To: Right Hon. Stephen Harper, Prime Minister of Canada and others
From: Gail Davidson and Paul Copeland
The G8 Meeting that Canada is hosting in June 2010 has been called, “…a tremendous opportunity to champion freedom of democracy, human rights and the rule of law.”
Lawyers Rights Watch Canada (LRWC) urges Canada to:
1.Ensure that the Burma elections are on the agenda for discussion at the G8 meeting;
2.Join Japan, Australia and the United Kingdom and issue a statement denouncing the planned elections in Burma as failing to meet minimum international election standards;
3.Recommend that other G8 members issue similar statements denouncing the planned elections as unfair and incapable of reflecting the will of Burmese voters.

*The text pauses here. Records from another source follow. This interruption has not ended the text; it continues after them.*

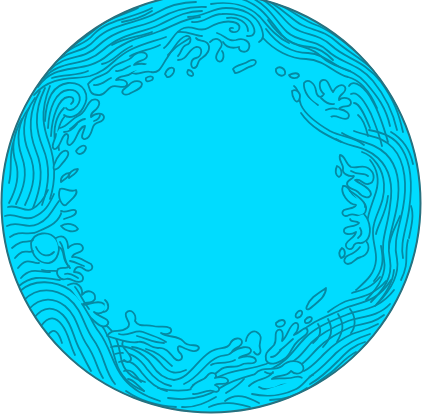
<!DOCTYPE html>
<html lang="en">
<head>
<meta charset="utf-8">
<title>Wave medallion</title>
<style>
:root { --paper: #ffffff; --water: #00dcff; --ink: #0589a3; --rim: #28717f; }
html, body { margin: 0; background: var(--paper); overflow: hidden; }
svg { display: block; width: 422px; height: 414px; }
.disc { fill: var(--water); }
.rim { fill: none; stroke: var(--rim); stroke-width: 2; }
.waves { fill: none; stroke: var(--ink); stroke-width: 1.8; stroke-linecap: round; stroke-linejoin: round; }
.foam, .drops { fill: var(--water); }
</style>
</head>
<body>
<svg viewBox="0 0 422 414" role="img" aria-label="Round blue medallion bordered with curling waves">
<defs>
<clipPath id="medallion"><circle cx="211" cy="203" r="210"/></clipPath>
<path id="drop" d="M0 0C4 -3 8 -5 9 -9C4 -9 -1 -5 0 0Z"/>
</defs>
<circle class="disc" cx="211" cy="203" r="210"/>
<g class="waves" clip-path="url(#medallion)">

<g id="top-left-swell">
<path d="M38 87C56 60 84 76 108 55C128 38 142 38 160 31C174 26 184 18 200 17"/>
<path d="M44 78C62 58 82 69 103 50C122 33 142 33 159 25C174 18 184 11 202 11"/>
<path d="M50 70C66 53 82 62 99 45C118 27 142 28 158 19C172 11 186 6 206 7"/>
<path d="M56 62C70 48 82 55 96 39C112 23 140 23 156 13C168 6 180 2 196 2"/>
<path d="M64 54C76 43 84 46 94 34C108 19 134 18 152 8"/>
<path d="M73 46C84 38 90 34 98 27C108 18 124 15 138 8"/>
<path d="M34 95C52 74 74 80 90 76C108 71 114 58 130 50C144 43 152 42 166 37"/>
<path d="M52 78C64 74 78 76 88 71M112 45C126 37 140 37 152 32M122 22C134 20 144 16 152 11"/>
<path d="M102 64C114 62 118 52 132 46M130 56C142 50 150 50 160 45"/>
</g>
<g id="top-left-foam" class="foam">
<path d="M88 84C96 74 104 78 111 69C117 62 128 62 132 57C137 51 147 51 147 56C147 61 137 60 134 65C144 62 151 65 149 69C146 73 138 69 132 73C126 78 120 74 116 80C121 79 128 80 127 85C124 90 116 84 111 87C105 91 104 96 98 95C90 95 90 90 88 84Z"/>
<path d="M132 73C139 76 144 70 151 72C160 74 162 65 167 58C172 48 182 43 190 38"/>
<path d="M94 85C102 86 106 80 111 78M116 71C123 72 126 67 130 66"/>
<path d="M129 85C133 80 141 80 142 84C142 89 134 91 129 94C124 96 121 93 123 90Z"/>
<path d="M146 78C151 75 155 77 152 80C148 82 145 82 146 78Z"/>
</g>

<g id="top-foam">
<path d="M164 48C172 42 174 31 184 28C194 25 199 33 208 28C215 24 224 20 233 22C243 24 240 33 233 32C228 31 229 27 233 28"/>
<path d="M168 55C175 48 178 38 186 36C192 35 192 43 186 45C181 47 182 52 178 56"/>
<path d="M178 60C188 60 188 49 196 47C204 46 202 57 196 58C190 59 190 68 194 68C199 68 196 61 202 58C207 55 211 49 208 44C205 39 198 42 196 38"/>
<path d="M210 42C217 35 224 42 221 47C217 53 214 58 218 61C223 64 225 55 222 51"/>
<path d="M217 33C226 36 228 42 236 40C244 37 251 42 249 48C247 54 238 52 239 47C231 49 226 47 223 42"/>
<path d="M192 22C204 24 210 14 222 14C236 13 248 17 252 24C257 32 254 37 247 36"/>
<path d="M188 17C204 17 212 8 226 8C243 8 256 15 261 27C264 35 264 39 259 42"/>
<path d="M211 4C230 1 248 5 260 17C268 26 276 37 289 43"/>
<path d="M227 18C238 16 248 23 248 31M178 32C188 31 195 36 202 36"/>
</g>
<g id="top-drops" class="drops">
<path d="M165 74C167 68 172 66 174 69C175 73 170 78 167 77Z"/>
<path d="M188 70C192 70 195 75 192 76C188 76 186 73 188 70Z"/>
<path d="M233 69C237 64 244 65 249 61C257 57 258 64 252 66C246 67 241 73 235 73Z"/>
<path d="M276 69C280 65 286 69 285 74C282 78 275 74 276 69Z"/>
<path d="M289 75C293 73 299 72 299 76C297 79 291 79 289 75Z"/>
</g>

<g id="top-right-swell">
<path d="M238 -2C262 4 270 21 282 35C294 49 309 44 322 57C334 69 352 67 366 83C378 97 386 108 390 126"/>
<path d="M250 -3C270 6 276 22 287 32C299 43 314 38 328 51C340 63 358 63 373 81C386 97 393 112 397 130"/>
<path d="M260 -2C279 9 283 21 294 28C306 36 318 33 332 46C346 59 364 60 381 82C394 100 399 114 403 132"/>
<path d="M270 2C288 13 292 20 302 25C314 31 324 30 337 42C350 54 370 62 386 84"/>
<path d="M278 4C296 13 304 21 316 25C330 30 344 42 354 50"/>
<path d="M263 38C274 50 290 59 306 59C326 60 334 74 348 77C360 80 370 92 377 108"/>
<path d="M266 29C278 45 292 53 308 53C326 54 337 69 350 71"/>
<path d="M268 20C280 38 293 46 310 47C320 48 327 54 333 60"/>
<path d="M349 86C354 78 366 88 373 102C380 114 384 128 388 142"/>
<path d="M351 94C358 90 366 104 371 114C376 126 380 137 382 146"/>
<path d="M354 103C360 103 366 118 370 128M358 115C362 118 366 127 368 136"/>
</g>
<g id="top-right-foam" class="foam">
<path d="M304 83C308 78 315 83 316 91C317 97 321 99 324 94C319 90 318 81 323 80C329 79 329 88 333 92C336 86 342 83 345 87C348 93 338 94 339 100C343 96 351 98 351 103C350 109 342 104 339 109C346 110 351 114 348 118C343 122 336 113 331 117C325 120 323 113 318 114C311 115 304 111 306 106C309 102 315 107 318 105C310 101 303 91 304 83Z"/>
<path d="M294 86C300 90 298 98 301 105C306 116 318 124 330 131C344 138 354 136 364 145"/>
<path d="M292 91C297 88 302 94 299 100C296 105 292 97 292 91Z"/>
<path d="M301 113C311 128 328 136 341 142M321 98C326 103 330 105 334 104M326 110C330 108 334 108 337 109"/>
</g>

<g id="right-swell">
<path d="M336 139C350 148 364 145 378 158C391 170 393 188 390 206C388 227 380 240 384 260C387 275 378 288 366 300"/>
<path d="M342 133C358 143 372 141 386 154C399 167 400 188 397 206C393 229 386 240 390 260C393 278 383 290 371 302"/>
<path d="M354 131C370 137 382 136 393 148C406 162 407 187 403 208C399 229 393 242 397 259C400 277 389 292 377 304"/>
<path d="M369 130C384 133 395 137 402 149C412 165 412 190 409 210C406 230 400 243 403 258"/>
<path d="M391 132C403 139 410 150 413 164M411 206C414 214 412 224 409 238"/>
<path d="M362 152C374 156 383 169 384 184C385 202 377 211 374 224C370 238 377 248 376 260C375 274 366 281 356 290"/>
<path d="M370 160C378 170 379 182 376 192C372 205 368 212 367 224"/>
<path d="M388 196C386 214 378 224 376 234M400 216C394 230 389 238 389 248M408 240C404 256 410 262 401 280"/>
<path d="M381 246C384 260 383 270 374 281M394 270C393 282 386 294 375 306"/>
</g>
<g id="right-foam" class="foam">
<path d="M340 155C346 156 345 164 351 167C358 169 362 164 368 168C376 173 375 183 368 184C363 185 361 178 355 180C361 185 370 187 371 194C370 200 362 197 358 192C354 188 348 190 347 184C347 179 353 180 354 176C348 177 342 173 343 169C344 165 338 160 340 155Z"/>
<path d="M343 186C349 185 349 193 356 197C365 201 369 208 364 214C359 219 355 212 349 215C344 218 340 213 344 210C349 208 354 209 356 205C348 204 340 193 343 186Z"/>
<path d="M364 214C371 222 372 235 366 241C361 246 357 240 354 245C352 252 345 249 346 244C348 239 355 238 356 232C351 235 343 235 344 230C345 225 355 228 359 223C356 220 351 223 350 219"/>
<path d="M366 241C371 247 368 255 361 257C354 258 354 264 348 264C342 263 344 257 349 255C354 253 357 251 360 247"/>
<path d="M351 171C359 176 364 172 368 176M350 191C358 196 366 202 365 207M360 228C363 233 361 236 358 238"/>
<path d="M337 166C342 168 343 175 339 177C335 175 335 170 337 166ZM342 248C346 250 346 257 341 258C338 254 339 251 342 248Z"/>
</g>

<g id="bottom-right-swell">
<path d="M391 280C376 304 358 302 343 309C326 317 312 321 300 333C287 347 282 357 266 364C247 371 229 369 211 381C196 391 178 393 158 388"/>
<path d="M394 290C378 311 360 309 346 315C329 322 316 327 305 338C294 349 289 360 273 368C256 376 238 376 220 388C205 398 188 401 168 398"/>
<path d="M390 304C377 318 360 316 348 321C333 327 321 333 311 343C303 352 298 360 287 365"/>
<path d="M384 315C371 325 361 323 351 327C337 333 327 339 318 348C311 355 306 362 299 366"/>
<path d="M378 324C365 331 360 331 352 334C341 339 332 346 324 354C318 360 312 367 304 371"/>
<path d="M370 334C357 338 345 345 336 353C327 362 319 371 309 377"/>
<path d="M365 342C353 345 345 354 338 361C330 369 321 378 310 384"/>
<path d="M356 352C344 358 338 368 329 374C321 380 314 385 306 390"/>
<path d="M328 319C334 330 331 338 323 347M338 314C345 325 343 331 337 342M350 309C357 318 355 328 351 333M318 324C323 332 319 338 313 343"/>
<path d="M386 281C374 295 362 297 350 300C342 302 336 306 328 312M380 277C370 289 362 290 352 293"/>
</g>
<g id="bottom-right-foam" class="foam">
<path d="M266 360C264 352 270 350 274 345C278 339 273 333 278 330C284 328 283 337 282 341C288 336 289 325 295 323C300 322 299 330 294 335C300 333 304 326 307 329C310 334 302 337 298 341C291 347 291 355 284 359C277 364 269 366 266 360Z"/>
<path d="M280 350C285 347 289 342 293 339M271 357C276 357 278 353 281 350"/>
<path d="M255 374C262 365 275 372 282 366C289 359 300 360 303 366C306 373 296 376 291 371C286 378 277 374 272 379C279 377 287 380 295 377C303 375 306 382 300 385C292 388 286 381 279 386C272 390 263 390 259 387"/>
<path d="M249 386C258 377 267 381 273 372M252 394C265 397 281 396 294 390C304 386 306 378 313 375M270 400C282 400 296 396 307 388M265 372C268 374 270 374 273 373"/>
</g>
<g id="bottom-right-drops" class="drops">
<path d="M307 306C310 298 317 294 326 288C326 296 319 301 313 306C308 311 305 310 307 306Z"/>
<path d="M296 314C299 309 303 310 302 314C300 319 294 319 296 314Z"/>
<path d="M276 323C280 319 285 319 285 323C283 328 275 328 276 323Z"/>
<path d="M305 320C309 315 314 317 311 321C308 324 304 324 305 320Z"/>
</g>

<g id="bottom-foam" class="foam">
<path d="M174 380C190 378 196 361 210 352C219 346 227 350 230 344C233 337 242 337 242 342C242 348 233 347 232 352C239 347 249 345 251 350C252 356 242 354 239 358C246 355 256 356 256 361C254 366 246 361 241 365C234 369 226 364 220 370C211 378 202 381 193 385"/>
<path d="M184 384C200 377 205 362 218 357C224 354 228 357 232 352M211 365C217 361 225 365 235 360"/>
<path d="M191 388C196 380 204 381 207 376C211 370 219 374 215 378C222 376 229 378 228 382C225 386 218 382 215 385C222 388 219 394 213 391C206 389 200 395 193 394"/>
<path d="M246 341C247 333 254 329 258 333C264 337 258 343 260 348C262 354 257 357 254 352"/>
<path d="M225 401C236 392 248 397 259 403M209 407C224 400 238 404 250 407M182 407C196 408 207 402 216 397M244 379C238 386 232 389 226 393"/>
</g>

<g id="bottom-left-swell">
<path d="M20 291C34 278 56 281 70 290C87 302 88 318 99 332C111 348 112 365 124 379C133 390 147 397 160 401"/>
<path d="M24 300C38 286 56 289 68 298C83 310 83 325 93 339C105 355 104 371 115 384"/>
<path d="M29 309C41 296 55 298 65 306C78 317 78 332 87 345C96 358 96 367 103 378"/>
<path d="M34 318C44 305 55 307 63 315C73 325 73 338 80 350C85 360 87 364 91 371"/>
<path d="M41 326C49 315 56 317 62 325C69 334 69 343 75 355M48 335C54 326 59 333 62 343"/>
<path d="M104 324C116 331 119 346 121 358C123 370 131 378 145 382M99 322C110 335 112 349 116 362C120 376 129 385 144 391"/>
<path d="M111 347C126 343 143 352 152 365C157 373 164 379 174 380"/>
<path d="M115 354C129 350 140 359 147 369C153 377 161 384 171 386"/>
<path d="M119 362C130 358 137 366 142 373C149 382 157 389 167 391"/>
<path d="M124 371C132 368 136 376 141 382M128 379C133 379 138 386 144 391M126 391C142 402 158 406 176 407"/>
<path d="M132 347C146 349 155 356 163 366C170 374 177 374 186 370M146 349C158 352 164 359 172 366"/>
</g>
<g id="bottom-left-foam" class="foam">
<path d="M107 336C113 327 119 334 127 328C133 323 124 319 126 313C131 307 137 315 135 321C139 328 146 324 153 326C159 328 164 325 170 328C174 332 168 336 161 333C168 338 178 335 183 341C189 349 198 342 199 348C197 354 188 350 182 347C176 344 177 351 181 354C184 359 179 363 174 358C169 352 165 347 158 348C149 348 146 340 138 342C128 344 119 339 107 336Z"/>
<path d="M119 334C129 337 135 329 143 332C152 336 159 337 166 342M137 336C148 339 154 343 164 343"/>
<path d="M123 341C120 347 128 351 130 356C133 361 128 364 124 360"/>
</g>
<g id="bottom-left-fingers" class="foam">
<path d="M68 285C78 280 83 288 82 295C88 288 96 292 95 299C91 306 84 300 83 305C91 304 99 300 104 304C110 309 101 316 94 312C100 318 110 318 108 324C104 330 97 324 92 319C88 315 86 309 82 304"/>
<path d="M75 287C80 293 82 300 89 309M104 312C110 310 109 303 105 300"/>
</g>

<g id="left-lower-swell">
<path d="M5 216C16 212 24 222 34 217C45 212 49 205 54 194"/>
<path d="M7 226C18 220 26 230 38 224C49 219 53 209 59 201"/>
<path d="M10 237C21 229 29 237 39 231C51 226 59 222 62 211"/>
<path d="M12 248C23 238 27 244 33 240M15 258C24 247 27 254 33 251M18 268C27 256 32 264 39 263M21 278C32 266 40 273 50 272M19 286C34 273 47 279 60 280"/>
<path d="M8 207C18 204 25 213 32 209C40 205 44 199 48 190"/>
<path d="M31 243C34 232 49 230 56 239C62 248 58 261 49 263C40 264 31 256 31 243Z"/>
<path d="M36 247C40 256 48 258 54 252M42 270C53 273 63 267 68 278"/>
</g>
<g id="left-lower-foam" class="foam">
<path d="M56 238C65 233 68 241 68 248C73 243 82 242 83 248C83 254 74 251 72 257C79 256 84 261 91 264C95 269 89 273 84 269C79 265 75 267 74 272C81 272 85 277 82 281C76 285 72 277 66 279C60 281 55 274 58 269C64 266 67 270 69 266C61 261 66 250 59 247"/>
<path d="M60 242C66 250 62 260 70 268M70 261C76 262 80 265 84 266M65 274C71 272 74 276 78 278"/>
<path d="M61 226C67 222 75 224 78 229C75 233 66 232 61 226ZM61 211C67 214 73 207 76 211C77 216 69 217 64 219"/>
</g>

<g id="left-upper-swell">
<path d="M35 98C20 118 23 139 29 153C37 171 34 187 25 205"/>
<path d="M40 91C26 116 30 136 36 151C44 170 41 188 33 208"/>
<path d="M45 88C32 115 37 133 43 148C51 167 49 186 42 205"/>
<path d="M50 86C39 113 44 129 49 143C56 163 56 180 50 199"/>
<path d="M29 108C16 125 17 143 22 157C28 174 24 188 16 204"/>
<path d="M22 119C11 138 12 152 16 163C20 177 16 190 9 203M14 140C8 157 13 167 9 183"/>
<path d="M45 121C46 101 52 85 68 83C84 82 91 95 83 108C78 117 69 119 64 115"/>
<path d="M48 128C49 108 56 91 68 90C79 89 83 98 77 106C73 111 68 111 66 108"/>
<path d="M51 136C52 116 59 98 68 97C74 96 75 101 71 104M55 143C53 127 57 115 64 108M59 150C56 134 58 124 65 116"/>
</g>
<g id="left-upper-foam" class="foam">
<path d="M60 128C68 126 71 119 78 116C86 113 86 104 92 100C98 98 101 102 98 107C95 112 90 112 91 117C95 113 103 112 104 117C104 124 95 120 93 127C91 134 88 140 84 139C79 138 85 130 85 126C79 127 78 135 74 141C69 148 66 145 68 138C69 134 66 132 63 137C60 143 58 150 54 149C50 146 56 139 56 134"/>
<path d="M70 129C76 125 78 120 85 119M94 121C98 120 100 117 100 115M64 132C70 132 74 128 77 124"/>
<path d="M54 165C57 156 63 149 67 151C71 154 65 160 61 165C57 170 52 172 54 165Z"/>
<path d="M76 151C80 145 86 144 86 148C85 153 78 157 76 151Z"/>
</g>
<g id="left-drops" class="drops">
<use href="#drop" x="61" y="182"/>
<use href="#drop" x="69" y="178"/>
<path d="M60 189C64 187 70 193 76 190C79 195 70 200 66 205C62 207 57 197 60 189Z"/>
</g>
</g>
<circle class="rim" cx="211" cy="203" r="209.5"/>
</svg>
</body>
</html>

Japan, Australia and the United Kingdom have already issued statements that, because the new constitution and election rules in Burma bar key leaders of the National League for Democracy (NLD)—including Aung San Suu Kyi—from running for office, the planned election cannot be considered either fair or free. The NLD has announced a boycott of the election as a result.
The military junta has also moved to circumvent new constitutional provisions limiting military seats to 25% by having military officials resign and run as civilians. To date, we understand that more than 20 ministers have resigned from the military and that Thein Sein has applied to register a new political party—the Union Solidarity and Development Party.
In March 2010, United Nations Special Rapporteur on Human Rights in Burma, Tomás Ojea Quintana, called for an investigation of crimes committed by military leaders in Burma, noting their responsibility for an ongoing, “…pattern of gross and systematic violation of human rights.”
The Burma election as currently planned, would serve only to ensure the continuation of those ‘gross and systematic’ violations.
LRWC therefore calls on Canada to use the G8 meeting to “champion freedom of democracy, human rights and the rule of law” for Burma.